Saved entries
+ + + + + + +

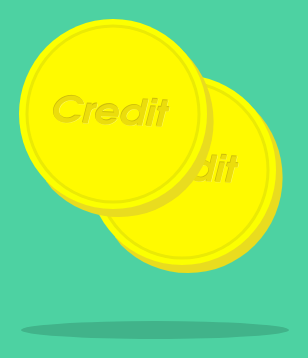
<!DOCTYPE html>
<html lang="en">
<head>
<meta charset="utf-8">
<title>Credit coins</title>
<style>
  :root {
    --backdrop: #4dd2a2;
    --ground-shadow: #41b38a;
    --coin-face: #fffa00;
    --coin-rim: #fcff00;
    --coin-side: #e9dc1f;
    --coin-ring: #ebea05;
    --letter: #ebdd0c;
    --letter-shade: #cbbb0c;
    --letter-light: #fffc6a;
  }
  html, body { margin: 0; height: 100%; overflow: hidden; background: var(--backdrop); }
  .scene { display: block; width: 308px; height: 358px; background: var(--backdrop); }
  .ground-shadow { fill: var(--ground-shadow); }
  .side { fill: var(--coin-side); }
  .rim { fill: var(--coin-rim); }
  .face { fill: var(--coin-face); stroke: var(--coin-ring); stroke-width: 3; }
  .word { font: italic 700 36px "TeX Gyre Adventor", sans-serif; }
  .shade { fill: var(--letter-shade); }
  .light { fill: var(--letter-light); }
  .letter { fill: var(--letter); }
</style>
</head>
<body>
<svg class="scene" viewBox="0 0 308 358" role="img" aria-label="Two yellow coins marked Credit floating above a shadow">
  <defs>
    <g id="coin">
      <path class="side" d="M46 181 L52 189 A94 95 0 0 0 186 54 L179 47 Z"/>
      <ellipse class="rim" cx="113" cy="114" rx="94" ry="95"/>
      <ellipse class="face" cx="113" cy="114" rx="86" ry="88"/>
      <g class="word" transform="translate(50 121) rotate(2.5)">
        <text class="light" x="1" y="1" textLength="116" lengthAdjust="spacingAndGlyphs">Credit</text>
        <text class="shade" x="0" y="0" textLength="116" lengthAdjust="spacingAndGlyphs">Credit</text>
        <text class="letter" x="0.6" y="0.8" textLength="116" lengthAdjust="spacingAndGlyphs">Credit</text>
      </g>
    </g>
  </defs>
  <ellipse class="ground-shadow" cx="155" cy="330" rx="134" ry="9"/>
  <use href="#coin" x="69" y="56"/>
  <use href="#coin"/>
</svg>
</body>
</html>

+ + + + + + +

**Your objective**.
The first line of the entries, the line containing "181 L52 189", and every line between them are to be output exactly; pictures are not.

**Solution below**.
<!DOCTYPE html>
<html lang="en">
<head>
<meta charset="utf-8">
<title>Credit coins</title>
<style>
  :root {
    --backdrop: #4dd2a2;
    --ground-shadow: #41b38a;
    --coin-face: #fffa00;
    --coin-rim: #fcff00;
    --coin-side: #e9dc1f;
    --coin-ring: #ebea05;
    --letter: #ebdd0c;
    --letter-shade: #cbbb0c;
    --letter-light: #fffc6a;
  }
  html, body { margin: 0; height: 100%; overflow: hidden; background: var(--backdrop); }
  .scene { display: block; width: 308px; height: 358px; background: var(--backdrop); }
  .ground-shadow { fill: var(--ground-shadow); }
  .side { fill: var(--coin-side); }
  .rim { fill: var(--coin-rim); }
  .face { fill: var(--coin-face); stroke: var(--coin-ring); stroke-width: 3; }
  .word { font: italic 700 36px "TeX Gyre Adventor", sans-serif; }
  .shade { fill: var(--letter-shade); }
  .light { fill: var(--letter-light); }
  .letter { fill: var(--letter); }
</style>
</head>
<body>
<svg class="scene" viewBox="0 0 308 358" role="img" aria-label="Two yellow coins marked Credit floating above a shadow">
  <defs>
    <g id="coin">
      <path class="side" d="M46 181 L52 189 A94 95 0 0 0 186 54 L179 47 Z"/>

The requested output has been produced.